* **EXTRACTED INFORMATION**
┌────────

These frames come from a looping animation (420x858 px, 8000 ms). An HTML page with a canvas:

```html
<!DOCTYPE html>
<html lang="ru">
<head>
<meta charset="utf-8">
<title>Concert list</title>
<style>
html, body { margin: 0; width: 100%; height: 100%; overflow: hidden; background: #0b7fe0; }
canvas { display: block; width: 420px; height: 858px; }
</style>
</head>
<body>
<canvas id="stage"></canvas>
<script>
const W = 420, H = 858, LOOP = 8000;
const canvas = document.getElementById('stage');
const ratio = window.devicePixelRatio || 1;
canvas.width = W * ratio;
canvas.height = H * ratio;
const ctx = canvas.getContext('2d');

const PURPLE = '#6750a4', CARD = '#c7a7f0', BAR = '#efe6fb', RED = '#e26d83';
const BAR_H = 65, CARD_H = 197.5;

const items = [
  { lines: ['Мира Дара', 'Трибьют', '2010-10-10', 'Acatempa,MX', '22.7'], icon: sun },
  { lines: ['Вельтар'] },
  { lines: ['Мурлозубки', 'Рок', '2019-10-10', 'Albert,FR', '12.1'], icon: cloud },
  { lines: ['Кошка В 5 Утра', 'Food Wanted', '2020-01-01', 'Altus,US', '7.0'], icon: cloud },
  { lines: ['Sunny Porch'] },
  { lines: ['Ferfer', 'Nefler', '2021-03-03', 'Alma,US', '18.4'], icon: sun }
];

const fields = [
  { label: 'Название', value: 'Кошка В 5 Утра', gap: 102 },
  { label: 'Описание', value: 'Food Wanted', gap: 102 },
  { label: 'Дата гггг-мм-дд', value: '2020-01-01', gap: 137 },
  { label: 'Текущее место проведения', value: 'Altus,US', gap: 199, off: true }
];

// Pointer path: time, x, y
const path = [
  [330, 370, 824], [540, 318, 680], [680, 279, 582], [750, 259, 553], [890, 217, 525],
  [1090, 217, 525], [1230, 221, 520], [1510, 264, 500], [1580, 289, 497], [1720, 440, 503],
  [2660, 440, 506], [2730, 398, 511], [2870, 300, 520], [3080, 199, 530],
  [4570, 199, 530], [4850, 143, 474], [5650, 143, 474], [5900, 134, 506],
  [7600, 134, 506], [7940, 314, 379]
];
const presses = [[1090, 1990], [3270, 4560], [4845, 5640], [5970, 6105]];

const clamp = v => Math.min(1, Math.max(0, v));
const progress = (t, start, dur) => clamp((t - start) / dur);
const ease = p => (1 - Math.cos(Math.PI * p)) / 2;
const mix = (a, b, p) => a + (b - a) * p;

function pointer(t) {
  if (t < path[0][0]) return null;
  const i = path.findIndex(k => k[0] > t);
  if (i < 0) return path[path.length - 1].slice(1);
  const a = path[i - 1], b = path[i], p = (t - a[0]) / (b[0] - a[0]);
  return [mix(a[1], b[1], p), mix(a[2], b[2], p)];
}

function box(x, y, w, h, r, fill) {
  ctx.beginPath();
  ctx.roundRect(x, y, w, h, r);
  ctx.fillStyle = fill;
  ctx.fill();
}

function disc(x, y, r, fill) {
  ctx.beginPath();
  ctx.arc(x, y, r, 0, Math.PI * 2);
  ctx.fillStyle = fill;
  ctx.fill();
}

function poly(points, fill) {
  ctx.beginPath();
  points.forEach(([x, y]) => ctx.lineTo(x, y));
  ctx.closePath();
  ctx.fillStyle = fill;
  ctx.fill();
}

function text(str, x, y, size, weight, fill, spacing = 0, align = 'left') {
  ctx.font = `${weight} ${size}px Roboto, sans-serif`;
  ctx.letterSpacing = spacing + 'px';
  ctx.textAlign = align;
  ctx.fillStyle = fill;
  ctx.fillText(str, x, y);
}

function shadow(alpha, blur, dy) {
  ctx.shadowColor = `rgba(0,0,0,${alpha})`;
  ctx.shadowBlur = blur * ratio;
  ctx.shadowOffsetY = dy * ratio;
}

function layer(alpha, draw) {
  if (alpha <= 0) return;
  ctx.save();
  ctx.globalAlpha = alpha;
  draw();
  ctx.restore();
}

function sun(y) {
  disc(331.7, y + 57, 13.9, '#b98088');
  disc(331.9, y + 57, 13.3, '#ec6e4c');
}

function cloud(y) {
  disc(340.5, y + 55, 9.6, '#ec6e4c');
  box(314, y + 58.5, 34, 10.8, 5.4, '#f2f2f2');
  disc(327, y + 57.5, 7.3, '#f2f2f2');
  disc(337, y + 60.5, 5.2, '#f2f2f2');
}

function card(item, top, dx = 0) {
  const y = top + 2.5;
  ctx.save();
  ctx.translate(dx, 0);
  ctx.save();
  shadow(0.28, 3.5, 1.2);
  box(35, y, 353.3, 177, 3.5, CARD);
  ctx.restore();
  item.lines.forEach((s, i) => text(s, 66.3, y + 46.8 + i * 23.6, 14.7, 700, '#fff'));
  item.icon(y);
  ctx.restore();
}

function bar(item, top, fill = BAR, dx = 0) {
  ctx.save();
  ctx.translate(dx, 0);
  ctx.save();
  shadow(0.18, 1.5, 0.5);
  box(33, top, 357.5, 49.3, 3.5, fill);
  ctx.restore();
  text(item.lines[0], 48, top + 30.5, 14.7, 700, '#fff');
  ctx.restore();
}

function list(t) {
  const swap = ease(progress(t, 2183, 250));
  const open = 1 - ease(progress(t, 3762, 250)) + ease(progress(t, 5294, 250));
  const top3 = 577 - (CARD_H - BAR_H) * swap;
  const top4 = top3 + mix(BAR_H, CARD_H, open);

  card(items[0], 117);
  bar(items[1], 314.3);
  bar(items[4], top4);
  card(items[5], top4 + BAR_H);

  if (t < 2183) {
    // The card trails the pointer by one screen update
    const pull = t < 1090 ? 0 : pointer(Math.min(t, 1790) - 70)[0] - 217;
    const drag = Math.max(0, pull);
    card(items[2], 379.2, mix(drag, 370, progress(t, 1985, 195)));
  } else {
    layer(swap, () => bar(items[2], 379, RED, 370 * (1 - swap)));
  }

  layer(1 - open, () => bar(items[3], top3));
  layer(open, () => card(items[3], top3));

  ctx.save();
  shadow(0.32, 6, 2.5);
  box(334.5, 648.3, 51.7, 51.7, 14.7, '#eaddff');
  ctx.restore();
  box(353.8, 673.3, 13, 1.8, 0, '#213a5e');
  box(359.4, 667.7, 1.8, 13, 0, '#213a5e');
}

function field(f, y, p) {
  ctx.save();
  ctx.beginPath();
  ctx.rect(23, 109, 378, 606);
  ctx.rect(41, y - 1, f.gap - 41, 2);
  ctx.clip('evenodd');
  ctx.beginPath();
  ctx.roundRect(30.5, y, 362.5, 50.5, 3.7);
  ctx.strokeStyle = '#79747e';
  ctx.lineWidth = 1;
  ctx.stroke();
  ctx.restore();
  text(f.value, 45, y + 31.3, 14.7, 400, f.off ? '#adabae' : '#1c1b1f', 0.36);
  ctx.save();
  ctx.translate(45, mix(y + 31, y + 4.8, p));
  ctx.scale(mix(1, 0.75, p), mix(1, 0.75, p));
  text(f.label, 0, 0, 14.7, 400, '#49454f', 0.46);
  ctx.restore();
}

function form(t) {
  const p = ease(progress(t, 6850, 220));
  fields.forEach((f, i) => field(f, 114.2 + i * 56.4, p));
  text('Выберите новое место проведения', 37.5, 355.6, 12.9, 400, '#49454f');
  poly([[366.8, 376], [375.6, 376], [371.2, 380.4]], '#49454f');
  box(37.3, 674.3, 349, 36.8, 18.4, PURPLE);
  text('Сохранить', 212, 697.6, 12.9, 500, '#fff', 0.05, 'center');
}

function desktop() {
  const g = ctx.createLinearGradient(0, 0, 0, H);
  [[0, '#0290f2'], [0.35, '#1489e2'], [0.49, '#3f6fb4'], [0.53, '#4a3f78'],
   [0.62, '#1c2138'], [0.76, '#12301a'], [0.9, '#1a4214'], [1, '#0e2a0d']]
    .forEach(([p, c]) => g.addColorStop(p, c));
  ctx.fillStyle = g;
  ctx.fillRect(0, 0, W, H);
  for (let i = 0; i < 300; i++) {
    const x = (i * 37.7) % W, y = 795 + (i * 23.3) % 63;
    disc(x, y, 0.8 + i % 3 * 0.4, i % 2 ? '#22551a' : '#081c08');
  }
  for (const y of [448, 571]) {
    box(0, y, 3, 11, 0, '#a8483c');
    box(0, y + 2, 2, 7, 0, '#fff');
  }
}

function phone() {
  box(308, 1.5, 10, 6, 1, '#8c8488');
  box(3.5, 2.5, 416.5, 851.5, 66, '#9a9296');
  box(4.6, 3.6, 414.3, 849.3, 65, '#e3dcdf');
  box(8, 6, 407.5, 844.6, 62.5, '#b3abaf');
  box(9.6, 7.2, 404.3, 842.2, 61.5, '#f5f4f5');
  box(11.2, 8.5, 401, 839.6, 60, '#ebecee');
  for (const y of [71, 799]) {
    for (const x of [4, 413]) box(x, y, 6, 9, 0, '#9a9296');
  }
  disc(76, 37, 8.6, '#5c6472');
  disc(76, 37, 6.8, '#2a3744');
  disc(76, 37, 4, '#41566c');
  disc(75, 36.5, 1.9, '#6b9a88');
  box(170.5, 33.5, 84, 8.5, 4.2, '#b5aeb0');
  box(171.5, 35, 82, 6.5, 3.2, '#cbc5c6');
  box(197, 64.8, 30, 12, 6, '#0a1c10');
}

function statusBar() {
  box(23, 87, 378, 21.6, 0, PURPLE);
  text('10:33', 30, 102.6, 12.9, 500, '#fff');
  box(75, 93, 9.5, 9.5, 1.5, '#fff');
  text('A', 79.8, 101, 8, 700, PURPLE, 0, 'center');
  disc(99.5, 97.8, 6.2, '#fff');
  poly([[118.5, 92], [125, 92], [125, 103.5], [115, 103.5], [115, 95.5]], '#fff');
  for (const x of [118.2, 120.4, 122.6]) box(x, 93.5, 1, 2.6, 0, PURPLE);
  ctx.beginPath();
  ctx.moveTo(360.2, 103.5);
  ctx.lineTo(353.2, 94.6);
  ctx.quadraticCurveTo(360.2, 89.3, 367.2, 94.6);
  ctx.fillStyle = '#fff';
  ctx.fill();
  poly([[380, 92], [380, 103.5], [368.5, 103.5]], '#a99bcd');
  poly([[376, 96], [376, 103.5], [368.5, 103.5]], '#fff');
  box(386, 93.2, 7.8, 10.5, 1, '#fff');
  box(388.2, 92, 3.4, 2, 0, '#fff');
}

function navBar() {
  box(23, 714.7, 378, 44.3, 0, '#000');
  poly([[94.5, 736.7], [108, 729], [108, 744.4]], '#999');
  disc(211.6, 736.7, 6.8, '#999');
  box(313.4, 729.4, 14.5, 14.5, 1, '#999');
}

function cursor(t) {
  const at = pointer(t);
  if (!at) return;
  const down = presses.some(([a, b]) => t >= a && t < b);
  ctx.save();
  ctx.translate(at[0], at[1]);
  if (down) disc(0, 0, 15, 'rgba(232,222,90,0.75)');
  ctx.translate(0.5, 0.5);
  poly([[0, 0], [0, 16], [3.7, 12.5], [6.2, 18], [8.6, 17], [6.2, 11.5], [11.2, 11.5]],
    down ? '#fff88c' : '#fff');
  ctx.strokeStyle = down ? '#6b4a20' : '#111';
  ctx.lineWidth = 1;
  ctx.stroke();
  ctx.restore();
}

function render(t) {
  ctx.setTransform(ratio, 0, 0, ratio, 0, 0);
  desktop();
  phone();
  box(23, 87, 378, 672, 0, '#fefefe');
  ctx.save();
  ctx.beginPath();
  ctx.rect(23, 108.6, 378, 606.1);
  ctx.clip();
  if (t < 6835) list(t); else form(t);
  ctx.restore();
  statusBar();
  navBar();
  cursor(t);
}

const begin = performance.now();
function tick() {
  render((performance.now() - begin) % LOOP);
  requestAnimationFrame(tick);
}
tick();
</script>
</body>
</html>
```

└────────

Wherever the string "ratio" appears in the entries, copy that line.

const ratio = window.devicePixelRatio || 1;
canvas.width = W * ratio;
canvas.height = H * ratio;
  ctx.shadowBlur = blur * ratio;
  ctx.shadowOffsetY = dy * ratio;
  ctx.setTransform(ratio, 0, 0, ratio, 0, 0);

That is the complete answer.